The configurations of how we engage with artifact and memory are fascinating. Certain objects, which we fetishize, can give us a sort of socio-economic status. For instance, Edward Green shoes. On the other hand, objects which serve as fetishes can have localized centers of power rooted in personal phenomenological experience. A fetish along this axis grants power to the local, provisioning an understanding of the past in behavior and memory, and takes on value based upon our own experiences. With regards to a cocktail, the visible and aesthetic function of the drink from an outsider’s point of view is rooted in external practices of fetishization, while for the imbiber, in many cases, the cocktail takes on localized experience based forms of understanding. The ways in which we configure our understandings and the appropriation of quality to food is rooted in memory: to drink something that reminds you of your past; to eat an apple pie that tastes like good old “Grandma’s home cooking.” Plus, while there is always the sociological dimension to these processes of high end cuisine, and the determination of what is good based upon the insights of others; but in reality there is less of a personal investment in the concerns and tastes of others, meaning that we cannot often experience truly profound moments, at least along the line of memory, with something in which we have no investment.
For the Devil’s Own, there is a vanilla demerara syrup. Make it as you would with an infusion of Madagascar vanilla bean in a simple syrup. However, for an added twist, change the simple syrup to an orgeat syrup, which gives it a nice nuanced flavor that contrasts just ever so slightly against the already strong flavors of vanilla that are present in Zaya rum. If you want to switch out the Zaya rum, go for another strong vanilla oriented rum, although the drink works surprisingly well with some Jamaican rums (with a bit of funk).
Jason’s cocktail is a drink which reminds me of home and good old times, seeing as how I first experienced it. However, that doesn’t mean it is a bad drink (far from it). Most other imbibers will not have a vested memory in this cocktail, seeing as it is new to them. But at the same time, we all have our favorite drinks, and memories of our first cocktail or first memorable experience with liquor. For me, I started good: a Sidecar made by a friend who was a bartender. And Sidecars, because of my vested interest in them, are still one of my favorite drinks.
1 1/2 ounce Zaya rum
1/2 ounce Fernet Branca
1/4 ounce Gran Gala
1 barspoon demerara vanilla syrup
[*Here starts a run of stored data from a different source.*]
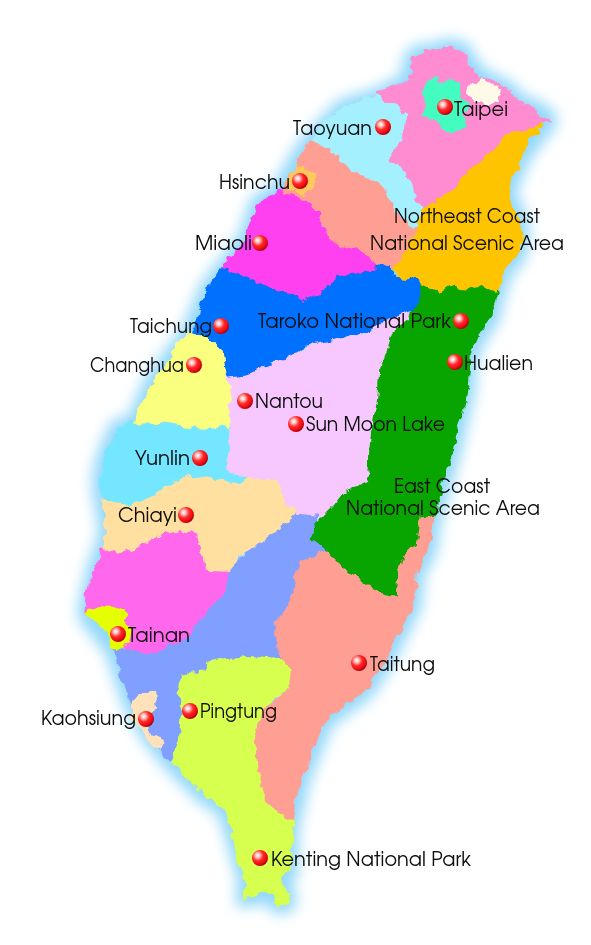
<!DOCTYPE html>
<html lang="en">
<head>
<meta charset="utf-8">
<title>Map of Taiwan</title>
<style>
:root{
--paper:#fff;--ink:#0d0d0d;
--taipei-county:#ff8cd0;--taipei:#43fcc0;--keelung:#fffae8;--taoyuan:#a5f0ff;
--hsinchu:#ff9e93;--hsinchu-city:#ffc95c;--miaoli:#ff40f0;--taichung:#0070ff;
--changhua:#faff80;--yunlin:#75e6ff;--nantou:#f7c8ff;--yilan:#ffc400;--hualien:#08a400;
--chiayi:#ffe0a0;--tainan:#ff68ec;--tainan-city:#e6ff00;--kaohsiung:#809fff;
--kaohsiung-city:#ffe2ba;--pingtung:#d6ff50;--taitung:#ff9e93;
}
html,body{margin:0;background:var(--paper);overflow:hidden}
svg{display:block;width:591px;height:945px}
.regions path{stroke-width:1.5;stroke-linejoin:round}
.taipei-county{fill:var(--taipei-county);stroke:var(--taipei-county)}
.taipei{fill:var(--taipei)}
.keelung{fill:var(--keelung)}
.taoyuan{fill:var(--taoyuan);stroke:var(--taoyuan)}
.hsinchu{fill:var(--hsinchu);stroke:var(--hsinchu)}
.hsinchu-city{fill:var(--hsinchu-city)}
.miaoli{fill:var(--miaoli);stroke:var(--miaoli)}
.taichung{fill:var(--taichung);stroke:var(--taichung)}
.changhua{fill:var(--changhua);stroke:var(--changhua)}
.yunlin{fill:var(--yunlin);stroke:var(--yunlin)}
.nantou{fill:var(--nantou);stroke:var(--nantou)}
.yilan{fill:var(--yilan);stroke:var(--yilan)}
.hualien{fill:var(--hualien);stroke:var(--hualien)}
.chiayi{fill:var(--chiayi);stroke:var(--chiayi)}
.tainan{fill:var(--tainan);stroke:var(--tainan)}
.tainan-city{fill:var(--tainan-city)}
.kaohsiung{fill:var(--kaohsiung);stroke:var(--kaohsiung)}
.kaohsiung-city{fill:var(--kaohsiung-city)}
.pingtung{fill:var(--pingtung);stroke:var(--pingtung)}
.taitung{fill:var(--taitung);stroke:var(--taitung)}
.labels{font:20.5px "TeX Gyre Adventor","Inter",sans-serif;fill:var(--ink)}
</style>
</head>
<body>
<svg viewBox="0 0 591 945" role="img" aria-label="Map of Taiwan with counties, cities and scenic areas">
<defs>
<filter id="coast-glow" filterUnits="userSpaceOnUse" x="0" y="0" width="591" height="945" color-interpolation-filters="sRGB">
<feMorphology in="SourceAlpha" operator="dilate" radius="7"/>
<feGaussianBlur stdDeviation="7" result="halo"/>
<feFlood flood-color="#94d8fa"/>
<feComposite in2="halo" operator="in"/>
</filter>
<filter id="rough-border" filterUnits="userSpaceOnUse" x="0" y="0" width="591" height="945" color-interpolation-filters="sRGB">
<feTurbulence type="fractalNoise" baseFrequency="0.11" numOctaves="2" seed="4"/>
<feDisplacementMap in="SourceGraphic" scale="9" xChannelSelector="R" yChannelSelector="G"/>
</filter>
<radialGradient id="pin-shade" cx=".36" cy=".34" r=".68">
<stop offset="0" stop-color="#fff"/>
<stop offset=".2" stop-color="#ffc4c0"/>
<stop offset=".5" stop-color="#ff2a2a"/>
<stop offset=".8" stop-color="#ee0c14"/>
<stop offset="1" stop-color="#a8000c"/>
</radialGradient>
<circle id="pin" r="8" fill="url(#pin-shade)"/>
<path id="island" d="M411 61L424 51L437 52L449 46L462 51L469 65L478 76L503 88L520 104L533 108L550 121L543 126L522 155L510 185L509 200L521 225L522 240L517 255L505 268L497 292L492 315L478 335L470 355L468 385L453 450L434 515L430 545L417 570L415 600L385 660L365 690L325 720L303 775L292 822L291 868L280 880L289 900L280 907L272 893L243 900L246 880L232 830L225 808L205 795L172 762L150 735L130 700L113 648L85 612L95 570L104 547L106 525L99 483L104 460L118 428L135 423L152 385L190 333L208 290L245 243L258 205L281 190L303 152L313 140L345 107L383 95L408 82Z"/>
</defs>

<rect width="591" height="945" fill="#fff"/>
<use href="#island" filter="url(#coast-glow)"/>

<g class="regions" filter="url(#rough-border)">
<path class="kaohsiung" d="M300 510L318 515L316 535L328 553L300 562L295 585L287 610L277 620L275 640L284 664L208 668L205 674L185 676L183 700L178 740L170 760L160 752L150 735L130 700L120 672L113 646L150 650L212 600L228 571L262 540Z"/>
<path class="taitung" d="M434 515L430 545L417 570L415 600L400 630L385 660L365 690L345 705L325 720L315 745L303 775L295 800L292 822L280 815L265 800L257 770L254 738L262 710L288 692L290 670L283 662L275 640L277 620L287 610L295 585L300 562L327 550L360 570L394 590L400 550L415 515Z"/>
<path class="pingtung" d="M208 663L225 660L245 658L260 658L283 660L290 670L288 690L272 700L262 710L254 738L257 770L265 800L280 815L292 822L291 850L290 868L280 880L289 900L280 907L272 893L258 890L250 896L243 900L246 880L238 860L232 830L225 808L205 795L180 770L172 762L180 735L182 700L178 688L183 674L205 672Z"/>
<path class="tainan" d="M103 548L118 553L140 545L160 534L180 527L200 533L207 569L228 571L225 590L212 605L195 625L185 640L160 648L150 655L128 647L112 640L108 615L85 612L88 590L95 570Z"/>
<path class="chiayi" d="M102 500L125 505L150 497L165 484L190 473L215 477L277 478L285 498L300 510L285 522L262 540L240 556L228 571L205 570L198 535L180 528L160 535L140 545L118 553L104 547L106 525Z"/>
<path class="yunlin" d="M118 428L134 422L185 426L229 426L232 440L227 470L248 477L240 483L215 478L190 474L165 485L150 497L125 505L105 500L99 483L104 460Z"/>
<path class="changhua" d="M190 333L208 335L223 347L228 375L231 395L229 426L205 428L185 426L160 422L135 423L140 408L152 385L165 365L178 345Z"/>
<path class="nantou" d="M227 376L245 374L285 356L330 338L372 326L420 300L412 318L395 332L388 350L380 370L378 400L374 420L371 450L370 482L345 494L335 507L320 522L318 515L298 513L285 500L277 478L250 478L227 470L232 440L229 410L231 395Z"/>
<path class="hualien" d="M419 281L440 291L452 283L465 290L480 284L499 292L492 315L478 335L470 355L468 385L460 420L453 450L443 480L434 515L420 517L416 545L404 553L397 570L395 596L380 593L360 580L345 568L327 550L312 537L318 522L335 505L345 492L369 482L370 450L373 420L378 400L380 370L388 350L393 332L410 318Z"/>
<path class="hsinchu" d="M313 140L303 152L297 165L288 178L282 192L300 200L318 213L332 243L350 250L375 266L392 268L404 258L420 224L410 215L398 190L375 165L340 145Z"/>
<path class="taoyuan" d="M313 140L325 121L345 107L365 98L383 95L400 102L410 117L405 140L390 160L402 165L414 180L418 200L428 206L420 215L421 225L410 226L398 212L390 200L386 188L375 180L365 178L352 170L342 160L330 148Z"/>
<path class="taipei-county" d="M411 61L424 51L437 52L449 46L462 51L469 65L478 76L491 80L503 88L513 94L520 104L533 108L540 117L550 121L535 127L520 131L508 134L495 148L484 160L464 176L455 190L440 198L425 206L416 200L412 180L402 166L388 161L402 140L407 115L398 105L383 99L378 92L393 86L408 82L413 72Z"/>
<path class="yilan" d="M543 125L530 140L522 155L517 170L510 185L509 200L521 225L522 240L517 255L505 268L499 285L497 292L480 284L465 290L452 283L440 291L420 282L400 278L392 270L402 260L412 240L420 224L420 214L426 206L455 190L464 176L484 160L495 148L508 134Z"/>
<path class="taichung" d="M221 268L240 273L262 282L290 292L303 299L320 289L340 276L360 270L375 265L390 267L392 278L420 281L418 300L412 310L390 318L372 328L350 335L330 340L305 345L285 357L265 365L245 375L228 377L223 350L208 336L193 333L200 310L208 290Z"/>
<path class="miaoli" d="M281 190L300 199L318 212L323 228L332 243L350 250L362 252L375 264L372 270L340 275L318 292L304 300L290 294L262 283L240 274L222 268L232 255L245 243L250 225L258 205L268 197Z"/>
<path class="hsinchu-city" d="M296 165L305 168L316 174L314 186L304 194L289 190L286 181Z"/>
<path class="taipei" d="M424 84L434 78L444 83L452 78L459 87L462 98L469 106L463 114L468 127L453 133L441 131L436 122L422 115L426 102L420 92Z"/>
<path class="keelung" d="M466 92L474 82L483 78L492 84L501 90L498 100L486 105L475 102Z"/>
<path class="tainan-city" d="M84 612L97 606L115 607L127 613L125 622L132 630L129 643L118 649L111 646L108 633L95 622Z"/>
<path class="kaohsiung-city" d="M131 700L145 692L155 691L157 708L148 720L150 734L164 740L161 752L150 745L144 734L131 718Z"/>
</g>

<g class="pins">
<use href="#pin" x="445" y="107"/>
<use href="#pin" x="383" y="127"/>
<use href="#pin" x="300" y="181"/>
<use href="#pin" x="260" y="243"/>
<use href="#pin" x="461" y="321"/>
<use href="#pin" x="221" y="326"/>
<use href="#pin" x="455" y="362"/>
<use href="#pin" x="194" y="365"/>
<use href="#pin" x="245" y="401"/>
<use href="#pin" x="296" y="424"/>
<use href="#pin" x="200" y="458"/>
<use href="#pin" x="186" y="515"/>
<use href="#pin" x="118" y="634"/>
<use href="#pin" x="359" y="663"/>
<use href="#pin" x="190" y="711"/>
<use href="#pin" x="146" y="719"/>
<use href="#pin" x="260" y="858"/>
</g>

<g class="labels" lengthAdjust="spacingAndGlyphs">
<text x="454" y="116" textLength="54" lengthAdjust="spacingAndGlyphs">Taipei</text>
<text x="293" y="135" textLength="79" lengthAdjust="spacingAndGlyphs">Taoyuan</text>
<text x="219" y="189" textLength="71" lengthAdjust="spacingAndGlyphs">Hsinchu</text>
<text x="394" y="223" textLength="146" lengthAdjust="spacingAndGlyphs">Northeast Coast</text>
<text x="370" y="250" textLength="194" lengthAdjust="spacingAndGlyphs">National Scenic Area</text>
<text x="195" y="250" textLength="57" lengthAdjust="spacingAndGlyphs">Miaoli</text>
<text x="258" y="328" textLength="193" lengthAdjust="spacingAndGlyphs">Taroko National Park</text>
<text x="130" y="333" textLength="82" lengthAdjust="spacingAndGlyphs">Taichung</text>
<text x="464" y="370" textLength="69" lengthAdjust="spacingAndGlyphs">Hualien</text>
<text x="90" y="372" textLength="94" lengthAdjust="spacingAndGlyphs">Changhua</text>
<text x="255" y="408" textLength="68" lengthAdjust="spacingAndGlyphs">Nantou</text>
<text x="306" y="431" textLength="139" lengthAdjust="spacingAndGlyphs">Sun Moon Lake</text>
<text x="135" y="465" textLength="55" lengthAdjust="spacingAndGlyphs">Yunlin</text>
<text x="394" y="493" textLength="96" lengthAdjust="spacingAndGlyphs">East Coast</text>
<text x="346" y="515" textLength="194" lengthAdjust="spacingAndGlyphs">National Scenic Area</text>
<text x="118" y="522" textLength="59" lengthAdjust="spacingAndGlyphs">Chiayi</text>
<text x="128" y="642" textLength="62" lengthAdjust="spacingAndGlyphs">Tainan</text>
<text x="370" y="671" textLength="65" lengthAdjust="spacingAndGlyphs">Taitung</text>
<text x="200" y="718" textLength="77" lengthAdjust="spacingAndGlyphs">Pingtung</text>
<text x="41" y="725" textLength="95" lengthAdjust="spacingAndGlyphs">Kaohsiung</text>
<text x="271" y="866" textLength="200" lengthAdjust="spacingAndGlyphs">Kenting National Park</text>
</g>
</svg>
</body>
</html>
Stir the ingredients with ice and strain into an absinthe rinsed cocktail glass. Express the aromatics of a lemon twist over the drink, and discard the lemon twist.
Tarling, William. 1937. Café Royal Cocktail Book. Pall Mall LTD: London, 1937.